*Problem details*. Give back every record below precisely as written.

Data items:
__________________________________________________

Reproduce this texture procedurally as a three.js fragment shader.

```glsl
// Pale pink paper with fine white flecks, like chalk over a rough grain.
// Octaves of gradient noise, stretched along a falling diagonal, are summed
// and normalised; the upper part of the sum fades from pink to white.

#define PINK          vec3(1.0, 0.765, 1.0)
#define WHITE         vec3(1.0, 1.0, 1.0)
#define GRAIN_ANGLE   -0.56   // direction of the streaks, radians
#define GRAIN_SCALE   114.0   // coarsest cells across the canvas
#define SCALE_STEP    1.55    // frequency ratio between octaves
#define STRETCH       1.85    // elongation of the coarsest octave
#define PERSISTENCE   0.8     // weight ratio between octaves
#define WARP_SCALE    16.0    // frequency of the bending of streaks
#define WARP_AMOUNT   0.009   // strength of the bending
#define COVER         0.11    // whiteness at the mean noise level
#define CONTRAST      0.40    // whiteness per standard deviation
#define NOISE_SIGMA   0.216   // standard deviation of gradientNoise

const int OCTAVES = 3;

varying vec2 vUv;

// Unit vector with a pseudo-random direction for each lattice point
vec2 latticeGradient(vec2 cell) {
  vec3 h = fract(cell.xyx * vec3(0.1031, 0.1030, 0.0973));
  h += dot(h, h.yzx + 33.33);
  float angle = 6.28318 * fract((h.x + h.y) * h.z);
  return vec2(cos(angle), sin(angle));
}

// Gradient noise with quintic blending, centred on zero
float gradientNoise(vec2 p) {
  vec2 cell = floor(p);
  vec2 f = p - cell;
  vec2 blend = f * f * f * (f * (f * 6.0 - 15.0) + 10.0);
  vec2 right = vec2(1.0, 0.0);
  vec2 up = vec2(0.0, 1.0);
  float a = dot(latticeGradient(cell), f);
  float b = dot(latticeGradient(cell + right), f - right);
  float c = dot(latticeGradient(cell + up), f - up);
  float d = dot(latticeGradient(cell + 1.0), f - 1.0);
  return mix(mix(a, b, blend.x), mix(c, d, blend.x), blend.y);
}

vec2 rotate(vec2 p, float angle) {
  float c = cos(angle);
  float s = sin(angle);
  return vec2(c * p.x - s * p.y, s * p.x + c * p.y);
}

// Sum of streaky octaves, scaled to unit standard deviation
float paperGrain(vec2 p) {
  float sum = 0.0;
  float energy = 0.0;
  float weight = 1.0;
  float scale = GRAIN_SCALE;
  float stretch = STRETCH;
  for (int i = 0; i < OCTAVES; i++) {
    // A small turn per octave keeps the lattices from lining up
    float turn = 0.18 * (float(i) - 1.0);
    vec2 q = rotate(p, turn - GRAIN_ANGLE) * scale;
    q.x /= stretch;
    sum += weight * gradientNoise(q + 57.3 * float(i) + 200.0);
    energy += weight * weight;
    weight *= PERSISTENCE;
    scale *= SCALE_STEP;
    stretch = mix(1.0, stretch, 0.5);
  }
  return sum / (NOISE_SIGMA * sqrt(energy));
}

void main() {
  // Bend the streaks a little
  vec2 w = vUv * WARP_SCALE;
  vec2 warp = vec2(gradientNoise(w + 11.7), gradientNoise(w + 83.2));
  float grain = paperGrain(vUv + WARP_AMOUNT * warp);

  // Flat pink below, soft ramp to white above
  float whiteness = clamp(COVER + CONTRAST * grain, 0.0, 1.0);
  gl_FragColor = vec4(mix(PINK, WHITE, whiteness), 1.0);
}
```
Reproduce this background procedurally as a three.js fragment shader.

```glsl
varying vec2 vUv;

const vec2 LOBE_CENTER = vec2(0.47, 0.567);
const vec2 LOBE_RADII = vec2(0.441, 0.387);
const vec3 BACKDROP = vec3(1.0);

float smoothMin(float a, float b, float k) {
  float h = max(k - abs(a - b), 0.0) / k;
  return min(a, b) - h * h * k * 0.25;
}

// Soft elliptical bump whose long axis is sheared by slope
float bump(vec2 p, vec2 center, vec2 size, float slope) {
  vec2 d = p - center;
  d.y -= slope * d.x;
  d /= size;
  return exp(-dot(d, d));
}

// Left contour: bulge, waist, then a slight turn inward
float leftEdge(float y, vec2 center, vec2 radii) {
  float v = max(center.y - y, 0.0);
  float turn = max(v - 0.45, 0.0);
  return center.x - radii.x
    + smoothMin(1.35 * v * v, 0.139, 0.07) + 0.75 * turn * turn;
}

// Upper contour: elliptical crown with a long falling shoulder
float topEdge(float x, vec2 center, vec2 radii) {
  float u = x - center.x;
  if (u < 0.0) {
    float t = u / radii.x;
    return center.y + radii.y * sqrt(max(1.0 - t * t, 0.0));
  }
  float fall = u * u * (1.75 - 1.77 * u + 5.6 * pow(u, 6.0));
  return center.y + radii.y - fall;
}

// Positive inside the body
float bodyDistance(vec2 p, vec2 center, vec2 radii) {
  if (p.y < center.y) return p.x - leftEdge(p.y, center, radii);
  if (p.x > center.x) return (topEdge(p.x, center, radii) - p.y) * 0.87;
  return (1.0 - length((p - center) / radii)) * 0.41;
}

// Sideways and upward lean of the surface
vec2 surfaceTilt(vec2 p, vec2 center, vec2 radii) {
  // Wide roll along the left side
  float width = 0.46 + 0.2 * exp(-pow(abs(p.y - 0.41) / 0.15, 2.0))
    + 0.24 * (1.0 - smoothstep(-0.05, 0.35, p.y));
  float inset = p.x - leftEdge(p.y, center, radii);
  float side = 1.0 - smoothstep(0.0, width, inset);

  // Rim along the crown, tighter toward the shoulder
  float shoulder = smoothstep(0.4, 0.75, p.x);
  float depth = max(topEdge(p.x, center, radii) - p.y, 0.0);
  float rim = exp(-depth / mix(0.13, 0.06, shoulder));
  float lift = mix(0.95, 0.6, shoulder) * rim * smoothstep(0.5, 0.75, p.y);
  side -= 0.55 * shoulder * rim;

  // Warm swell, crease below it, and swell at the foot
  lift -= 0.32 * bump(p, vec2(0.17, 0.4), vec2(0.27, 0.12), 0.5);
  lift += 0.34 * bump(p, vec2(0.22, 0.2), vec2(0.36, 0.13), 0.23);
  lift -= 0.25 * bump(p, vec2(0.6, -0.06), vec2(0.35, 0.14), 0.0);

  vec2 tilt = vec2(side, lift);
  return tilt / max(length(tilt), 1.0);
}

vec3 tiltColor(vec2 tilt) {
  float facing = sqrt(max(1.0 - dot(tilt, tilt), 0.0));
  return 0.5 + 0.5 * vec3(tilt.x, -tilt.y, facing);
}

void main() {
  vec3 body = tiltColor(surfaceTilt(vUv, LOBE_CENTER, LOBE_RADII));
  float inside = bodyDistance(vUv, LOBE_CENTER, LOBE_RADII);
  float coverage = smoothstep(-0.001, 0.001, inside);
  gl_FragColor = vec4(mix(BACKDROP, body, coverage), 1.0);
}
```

__________________________________________________

*Final answer*.
Reproduce this texture procedurally as a three.js fragment shader.

```glsl
// Pale pink paper with fine white flecks, like chalk over a rough grain.
// Octaves of gradient noise, stretched along a falling diagonal, are summed
// and normalised; the upper part of the sum fades from pink to white.

#define PINK          vec3(1.0, 0.765, 1.0)
#define WHITE         vec3(1.0, 1.0, 1.0)
#define GRAIN_ANGLE   -0.56   // direction of the streaks, radians
#define GRAIN_SCALE   114.0   // coarsest cells across the canvas
#define SCALE_STEP    1.55    // frequency ratio between octaves
#define STRETCH       1.85    // elongation of the coarsest octave
#define PERSISTENCE   0.8     // weight ratio between octaves
#define WARP_SCALE    16.0    // frequency of the bending of streaks
#define WARP_AMOUNT   0.009   // strength of the bending
#define COVER         0.11    // whiteness at the mean noise level
#define CONTRAST      0.40    // whiteness per standard deviation
#define NOISE_SIGMA   0.216   // standard deviation of gradientNoise

const int OCTAVES = 3;

varying vec2 vUv;

// Unit vector with a pseudo-random direction for each lattice point
vec2 latticeGradient(vec2 cell) {
  vec3 h = fract(cell.xyx * vec3(0.1031, 0.1030, 0.0973));
  h += dot(h, h.yzx + 33.33);
  float angle = 6.28318 * fract((h.x + h.y) * h.z);
  return vec2(cos(angle), sin(angle));
}

// Gradient noise with quintic blending, centred on zero
float gradientNoise(vec2 p) {
  vec2 cell = floor(p);
  vec2 f = p - cell;
  vec2 blend = f * f * f * (f * (f * 6.0 - 15.0) + 10.0);
  vec2 right = vec2(1.0, 0.0);
  vec2 up = vec2(0.0, 1.0);
  float a = dot(latticeGradient(cell), f);
  float b = dot(latticeGradient(cell + right), f - right);
  float c = dot(latticeGradient(cell + up), f - up);
  float d = dot(latticeGradient(cell + 1.0), f - 1.0);
  return mix(mix(a, b, blend.x), mix(c, d, blend.x), blend.y);
}

vec2 rotate(vec2 p, float angle) {
  float c = cos(angle);
  float s = sin(angle);
  return vec2(c * p.x - s * p.y, s * p.x + c * p.y);
}

// Sum of streaky octaves, scaled to unit standard deviation
float paperGrain(vec2 p) {
  float sum = 0.0;
  float energy = 0.0;
  float weight = 1.0;
  float scale = GRAIN_SCALE;
  float stretch = STRETCH;
  for (int i = 0; i < OCTAVES; i++) {
    // A small turn per octave keeps the lattices from lining up
    float turn = 0.18 * (float(i) - 1.0);
    vec2 q = rotate(p, turn - GRAIN_ANGLE) * scale;
    q.x /= stretch;
    sum += weight * gradientNoise(q + 57.3 * float(i) + 200.0);
    energy += weight * weight;
    weight *= PERSISTENCE;
    scale *= SCALE_STEP;
    stretch = mix(1.0, stretch, 0.5);
  }
  return sum / (NOISE_SIGMA * sqrt(energy));
}

void main() {
  // Bend the streaks a little
  vec2 w = vUv * WARP_SCALE;
  vec2 warp = vec2(gradientNoise(w + 11.7), gradientNoise(w + 83.2));
  float grain = paperGrain(vUv + WARP_AMOUNT * warp);

  // Flat pink below, soft ramp to white above
  float whiteness = clamp(COVER + CONTRAST * grain, 0.0, 1.0);
  gl_FragColor = vec4(mix(PINK, WHITE, whiteness), 1.0);
}
```
Reproduce this background procedurally as a three.js fragment shader.

```glsl
varying vec2 vUv;

const vec2 LOBE_CENTER = vec2(0.47, 0.567);
const vec2 LOBE_RADII = vec2(0.441, 0.387);
const vec3 BACKDROP = vec3(1.0);

float smoothMin(float a, float b, float k) {
  float h = max(k - abs(a - b), 0.0) / k;
  return min(a, b) - h * h * k * 0.25;
}

// Soft elliptical bump whose long axis is sheared by slope
float bump(vec2 p, vec2 center, vec2 size, float slope) {
  vec2 d = p - center;
  d.y -= slope * d.x;
  d /= size;
  return exp(-dot(d, d));
}

// Left contour: bulge, waist, then a slight turn inward
float leftEdge(float y, vec2 center, vec2 radii) {
  float v = max(center.y - y, 0.0);
  float turn = max(v - 0.45, 0.0);
  return center.x - radii.x
    + smoothMin(1.35 * v * v, 0.139, 0.07) + 0.75 * turn * turn;
}

// Upper contour: elliptical crown with a long falling shoulder
float topEdge(float x, vec2 center, vec2 radii) {
  float u = x - center.x;
  if (u < 0.0) {
    float t = u / radii.x;
    return center.y + radii.y * sqrt(max(1.0 - t * t, 0.0));
  }
  float fall = u * u * (1.75 - 1.77 * u + 5.6 * pow(u, 6.0));
  return center.y + radii.y - fall;
}

// Positive inside the body
float bodyDistance(vec2 p, vec2 center, vec2 radii) {
  if (p.y < center.y) return p.x - leftEdge(p.y, center, radii);
  if (p.x > center.x) return (topEdge(p.x, center, radii) - p.y) * 0.87;
  return (1.0 - length((p - center) / radii)) * 0.41;
}

// Sideways and upward lean of the surface
vec2 surfaceTilt(vec2 p, vec2 center, vec2 radii) {
  // Wide roll along the left side
  float width = 0.46 + 0.2 * exp(-pow(abs(p.y - 0.41) / 0.15, 2.0))
    + 0.24 * (1.0 - smoothstep(-0.05, 0.35, p.y));
  float inset = p.x - leftEdge(p.y, center, radii);
  float side = 1.0 - smoothstep(0.0, width, inset);

  // Rim along the crown, tighter toward the shoulder
  float shoulder = smoothstep(0.4, 0.75, p.x);
  float depth = max(topEdge(p.x, center, radii) - p.y, 0.0);
  float rim = exp(-depth / mix(0.13, 0.06, shoulder));
  float lift = mix(0.95, 0.6, shoulder) * rim * smoothstep(0.5, 0.75, p.y);
  side -= 0.55 * shoulder * rim;

  // Warm swell, crease below it, and swell at the foot
  lift -= 0.32 * bump(p, vec2(0.17, 0.4), vec2(0.27, 0.12), 0.5);
  lift += 0.34 * bump(p, vec2(0.22, 0.2), vec2(0.36, 0.13), 0.23);
  lift -= 0.25 * bump(p, vec2(0.6, -0.06), vec2(0.35, 0.14), 0.0);

  vec2 tilt = vec2(side, lift);
  return tilt / max(length(tilt), 1.0);
}

vec3 tiltColor(vec2 tilt) {
  float facing = sqrt(max(1.0 - dot(tilt, tilt), 0.0));
  return 0.5 + 0.5 * vec3(tilt.x, -tilt.y, facing);
}

void main() {
  vec3 body = tiltColor(surfaceTilt(vUv, LOBE_CENTER, LOBE_RADII));
  float inside = bodyDistance(vUv, LOBE_CENTER, LOBE_RADII);
  float coverage = smoothstep(-0.001, 0.001, inside);
  gl_FragColor = vec4(mix(BACKDROP, body, coverage), 1.0);
}
```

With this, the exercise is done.